#### Data provided ####

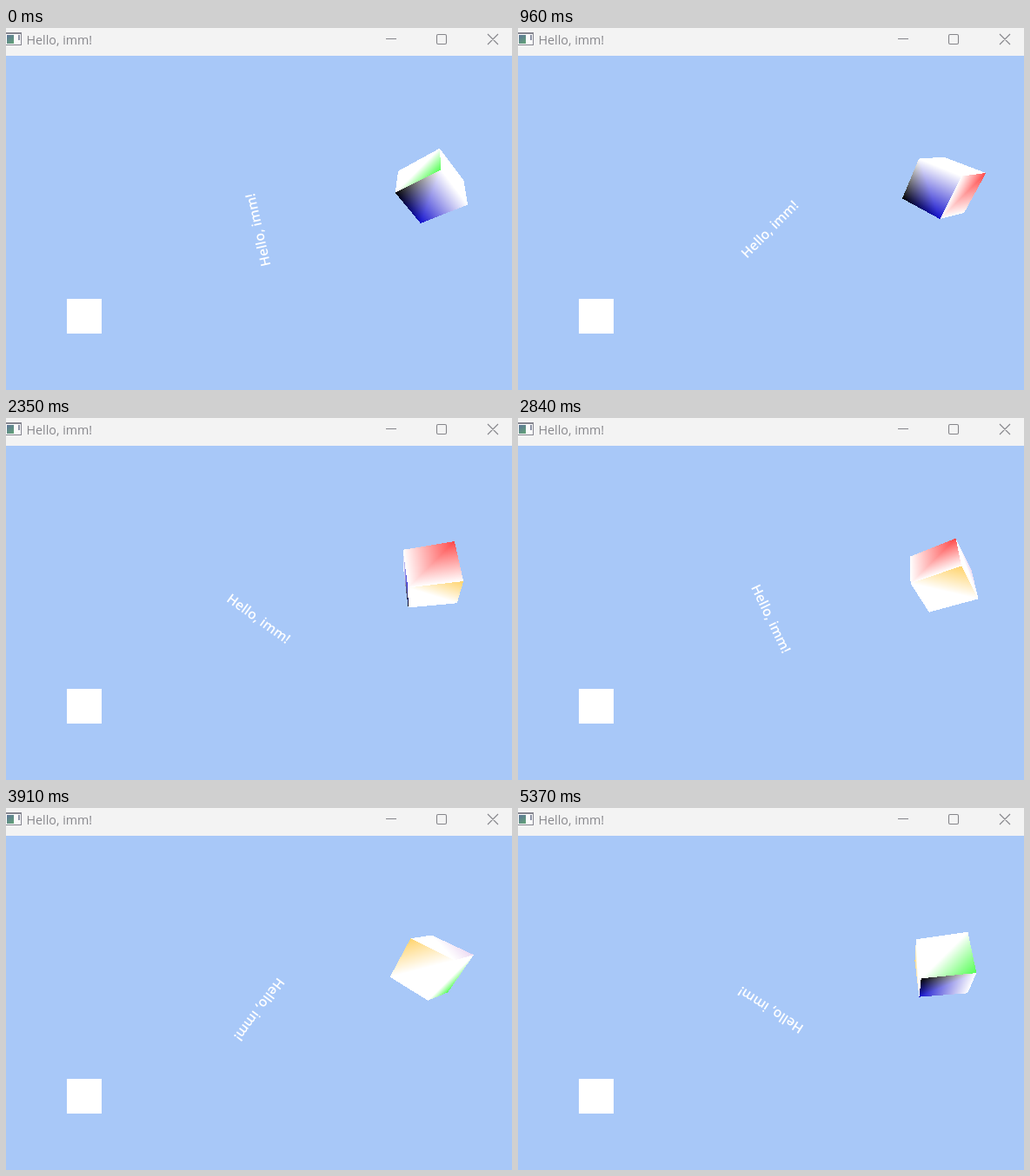
An HTML page with a canvas for the animation above (5450 ms loop, 582 by 417 pixels).

```html
<!DOCTYPE html>
<html>
<head>
<meta charset="utf-8">
<style>
  html, body { margin: 0; width: 582px; height: 417px; overflow: hidden; }
  canvas { display: block; }
</style>
</head>
<body>
<canvas id="stage" width="582" height="417"></canvas>
<script>
const ctx = document.getElementById('stage').getContext('2d');
const LOOP = 5450;
const LONG_STEPS = [12, 18, 24, 29, 36, 43, 47, 54, 60]; // these last 90 ms, others 80

// Perspective view: focal length, screen centre and cube centre (unit cube)
const FOCAL = 340, VIEW = [291, 224.5], CUBE = [3.91, 0.835, -6.76];

const WHITE = [255, 255, 255], RED = [255, 72, 72], YELLOW = [255, 211, 108],
  GREEN = [84, 255, 84], BLUE = [18, 16, 205], BLACK = [0, 0, 0], LILAC = [236, 216, 242];

// Corner numbers are bits (x = 4, y = 2, z = 1); quads split from first to third corner
const FACES = [
  { corners: [7, 3, 1, 5], colors: [RED, WHITE, WHITE, WHITE] },
  { corners: [1, 0, 4, 5], colors: [WHITE, WHITE, WHITE, YELLOW] },
  { corners: [0, 2, 6, 4], colors: [WHITE, GREEN, WHITE, WHITE] },
  { corners: [1, 3, 2, 0], colors: [BLUE, WHITE, WHITE, BLACK] },
  { corners: [4, 6, 7, 5], colors: [WHITE, LILAC, WHITE, WHITE] },
  { corners: [2, 3, 7, 6], colors: [WHITE, WHITE, WHITE, WHITE] }
];

function stepAt(t) {
  let n = 0, end = 0;
  for (;; n++) {
    end += LONG_STEPS.includes(n) ? 90 : 80;
    if (t < end) return n;
  }
}

// Turn a corner about the axis (-1, -1, 0) and project it
function project(corner, angle) {
  const [x, y, z] = [4, 2, 1].map(bit => corner & bit ? 0.5 : -0.5);
  const c = Math.cos(angle), s = Math.sin(angle) * Math.SQRT1_2;
  const along = (x + y) / 2 * (1 - c);
  const px = x * c - z * s + along + CUBE[0];
  const py = y * c + z * s + along + CUBE[1];
  const w = -1 / (z * c + (x - y) * s + CUBE[2]);
  return { x: VIEW[0] + px * FOCAL * w, y: VIEW[1] - py * FOCAL * w, w };
}

const cross = (a, b, x, y) => (b.x - a.x) * (y - a.y) - (b.y - a.y) * (x - a.x);

function fillTriangle(points, colors) {
  const [a, b, c] = points;
  if (cross(a, b, c.x, c.y) >= 0) return; // faces away
  const xs = points.map(p => p.x), ys = points.map(p => p.y);
  for (let y = Math.floor(Math.min(...ys)); y < Math.max(...ys); y++) {
    for (let x = Math.floor(Math.min(...xs)); x < Math.max(...xs); x++) {
      const u = x + 0.5, v = y + 0.5;
      const k = [cross(b, c, u, v), cross(c, a, u, v), cross(a, b, u, v)];
      if (k.some(e => e > 0)) continue;
      const share = k.map((e, i) => e * points[i].w);
      const sum = share[0] + share[1] + share[2];
      const rgb = [0, 1, 2].map(ch =>
        Math.round(share.reduce((acc, e, i) => acc + e * colors[i][ch], 0) / sum));
      ctx.fillStyle = `rgb(${rgb})`;
      ctx.fillRect(x, y, 1, 1);
    }
  }
}

function drawCube(angle) {
  const points = [0, 1, 2, 3, 4, 5, 6, 7].map(i => project(i, angle));
  for (const { corners, colors } of FACES) {
    for (const tri of [[0, 1, 2], [0, 2, 3]]) {
      fillTriangle(tri.map(i => points[corners[i]]), tri.map(i => colors[i]));
    }
  }
}

function rect(color, x, y, w, h) {
  ctx.fillStyle = color;
  ctx.fillRect(x, y, w, h);
}

function drawWindow() {
  rect('#a8c8f8', 0, 0, 582, 417);
  rect('#f3f3f3', 0, 0, 582, 32);

  // Window icon
  rect('#85858f', 0, 5, 18, 15);
  rect('#fbfbfb', 0, 7, 17, 12);
  const patch = ctx.createLinearGradient(1, 8, 9, 18);
  patch.addColorStop(0, '#5c7398');
  patch.addColorStop(1, '#63a476');
  rect(patch, 1, 8, 8, 10);
  rect('#8d93a5', 14, 8, 2, 6);

  ctx.fillStyle = '#87878c';
  ctx.font = '14.3px "Open Sans", "Noto Sans", sans-serif';
  ctx.textAlign = 'left';
  ctx.fillText('Hello, imm!', 23.5, 19);

  // Minimise, maximise, close
  ctx.strokeStyle = '#85858a';
  ctx.lineWidth = 1.1;
  ctx.beginPath();
  ctx.moveTo(437, 12.5);
  ctx.lineTo(449, 12.5);
  ctx.roundRect(495.5, 7.5, 11, 11, 1.5);
  ctx.moveTo(554, 7);
  ctx.lineTo(566, 19);
  ctx.moveTo(566, 7);
  ctx.lineTo(554, 19);
  ctx.stroke();
}

function drawText(angle) {
  ctx.save();
  ctx.translate(290.5, 232);
  ctx.rotate(angle);
  ctx.fillStyle = '#fff';
  ctx.font = '600 15.6px "Open Sans", "Noto Sans", sans-serif';
  ctx.textAlign = 'center';
  ctx.fillText('Hello, imm!', -0.5, 4.7);
  ctx.restore();
}

let shown = -1;
function tick() {
  const n = stepAt(performance.now() % LOOP);
  if (n !== shown) {
    shown = n;
    const angle = n / 12 - 1.79; // one radian per twelve steps
    drawWindow();
    rect('#fff', 70, 312, 40, 40);
    drawText(angle);
    drawCube(angle);
  }
  requestAnimationFrame(tick);
}
tick();
</script>
</body>
</html>
```
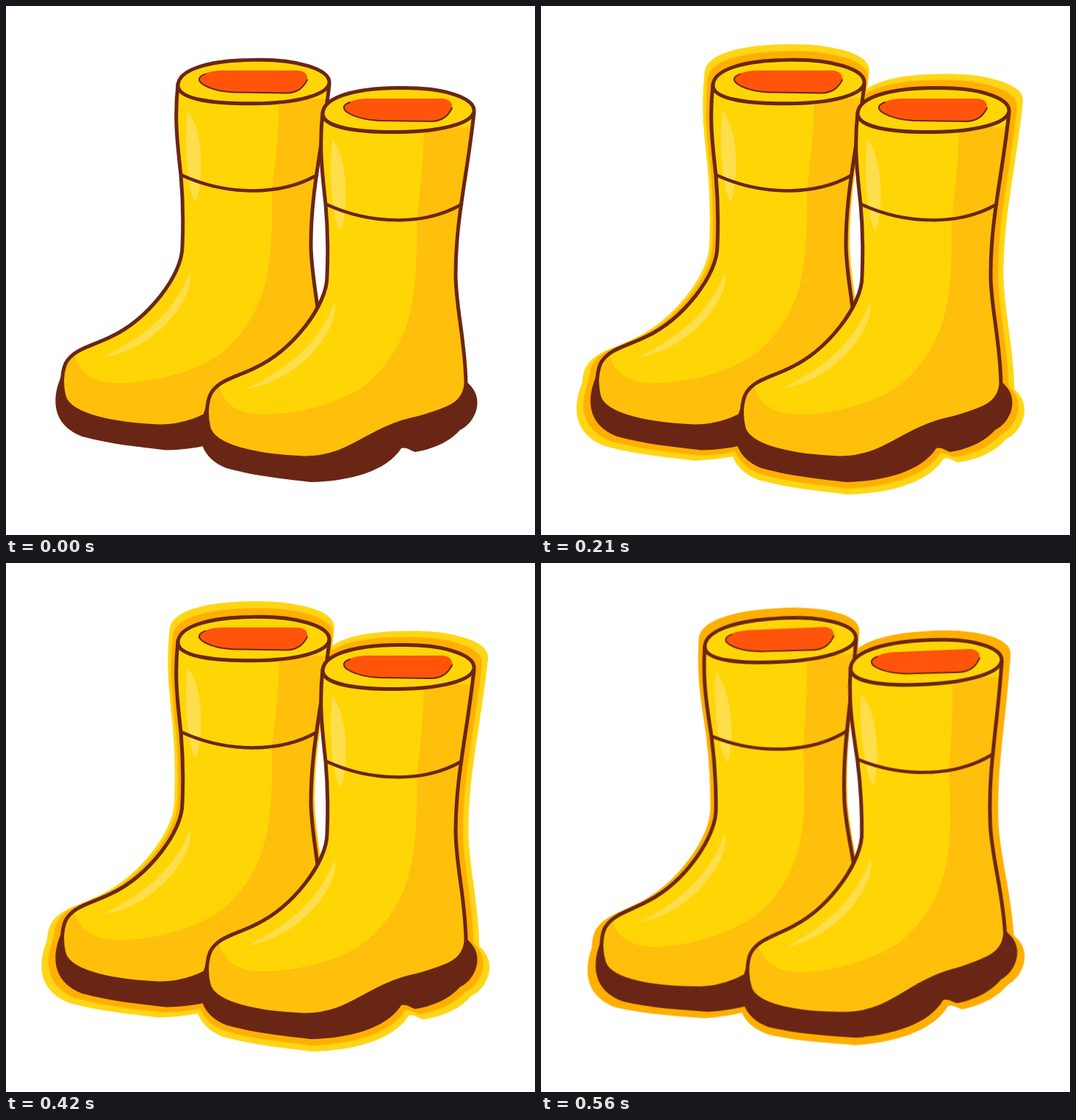
An HTML page that plays this animation: 720x720 px, repeating every 0.63 s.

```html
<!DOCTYPE html>
<html lang="en">
<head>
<meta charset="utf-8">
<title>Rain boots</title>
<style>
  html, body { margin: 0; width: 100%; height: 100%; overflow: hidden; background: #fff; }
  svg { display: block; width: 100vw; height: 100vh; }
  #pair, .ring { transform-origin: 375px 375px; }
  .line { fill: none; stroke: #6a2614; stroke-width: 5; stroke-linejoin: round; stroke-linecap: round; }
  .shine { fill: #ffde4c; }
</style>
</head>
<body>
<svg viewBox="0 0 720 720">
  <defs>
    <path id="body" d="M431 145C426 190 430 225 435 270C439 315 438 345 437 368
      C437 408 390 468 340 492C312 506 288 509 278 529C273 541 272 558 276 574
      C284 602 350 613 405 615C470 616 490 575 560 561C600 549 624 543 626 514
      C625 455 612 410 612 365C612 290 628 230 637 145Z"/>
    <path id="sole" d="M275 540C258 575 258 612 300 629C340 640 375 643 415 648
      C465 647 518 634 538 602C545 600 550 605 557 607C585 602 605 592 618 577
      C638 568 655 533 626 511L520 560L400 600Z"/>
    <path id="rim" d="M431 147C431 125 472 112 533 111.5C592 110 638 124 637 143
      C635 160 592 171 533 171.5C476 172 432 165 431 147Z"/>
    <clipPath id="inside"><use href="#body"/></clipPath>

    <g id="boot">
      <use href="#sole" fill="#6a2614"/>
      <use href="#body" fill="#ffd506"/>
      <g clip-path="url(#inside)">
        <path fill="#ffbf0a" d="M569 165C568 225 561 270 559 292C560 400 553 460 490 515
          C450 545 385 556 350 556C320 556 296 545 289 514H250V640H670V165Z"/>
        <path class="shine" d="M444 182C461 198 469 260 456 306C446 300 438 230 444 182Z"/>
        <path class="shine" d="M447 405C456 425 415 505 328 521C385 492 425 460 447 405Z"/>
      </g>
      <use href="#body" class="line"/>
      <path class="line" style="stroke-width:4.5" d="M436 270C497 298 570 299 620 270"/>
      <use href="#rim" fill="#ffd506"/>
      <use href="#rim" class="line"/>
      <path fill="#ff540a" d="M459 138C464 131 474 126 492 126H594C604 127 608 132 607 139
        C601 149 594 156 580 156.5H508C485 154 458 147 459 138Z"/>
      <path class="line" style="stroke-width:2" d="M468 131C446 139 472 154 508 156L580 157C595 156 602 149 607 139"/>
    </g>

    <g id="flat" fill="currentColor" stroke="currentColor" stroke-width="5" stroke-linejoin="round">
      <use href="#sole" stroke="none"/>
      <use href="#body"/>
      <use href="#rim"/>
    </g>
    <g id="flats">
      <use href="#flat" transform="translate(-197 -37) scale(1 .99)"/>
      <use href="#flat"/>
    </g>
  </defs>

  <g id="pair">
    <use class="ring" href="#flats" color="#ffde4c"/>
    <use class="ring" href="#flats" color="#ffd615"/>
    <use class="ring" href="#flats" color="#ffaf00"/>
    <use href="#boot" transform="translate(-197 -37) scale(1 .99)"/>
    <use href="#boot"/>
  </g>
</svg>
<script>
const beat = 70;
const tilt = [0, -3.4, -3.4, 0, 2.2, 1.6, 0, -2, -2.4];  // degrees on each beat
const spread = [0, 0.037, 0.062, 0.117];                 // growth of the outermost ring, by ring count
const peak = 5;                                          // beat with all rings out

const ringCount = k => 3 - Math.ceil(Math.abs(k - peak) / 2);

// Holds each pose for one beat
function play(el, pose) {
  const n = tilt.length;
  const frames = Array.from({ length: n + 1 }, (_, k) =>
    ({ offset: k / n, easing: "steps(1, end)", ...pose(k % n) }));
  const anim = el.animate(frames, { duration: n * beat, iterations: Infinity });
  anim.startTime = document.timeline.currentTime;
}

play(document.getElementById("pair"), k => ({ transform: `rotate(${tilt[k]}deg)` }));

[...document.querySelectorAll(".ring")].reverse().forEach((el, i) => play(el, k => {
  const count = ringCount(k);
  const shown = i < count;
  const scale = shown ? 1 + spread[count] * (i + 1) / count : 1;
  return { transform: `scale(${scale})`, opacity: shown ? 1 : 0 };
}));
</script>
</body>
</html>
```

####

Work through the entries above and report the number of lines that include "shown", with nothing else.

6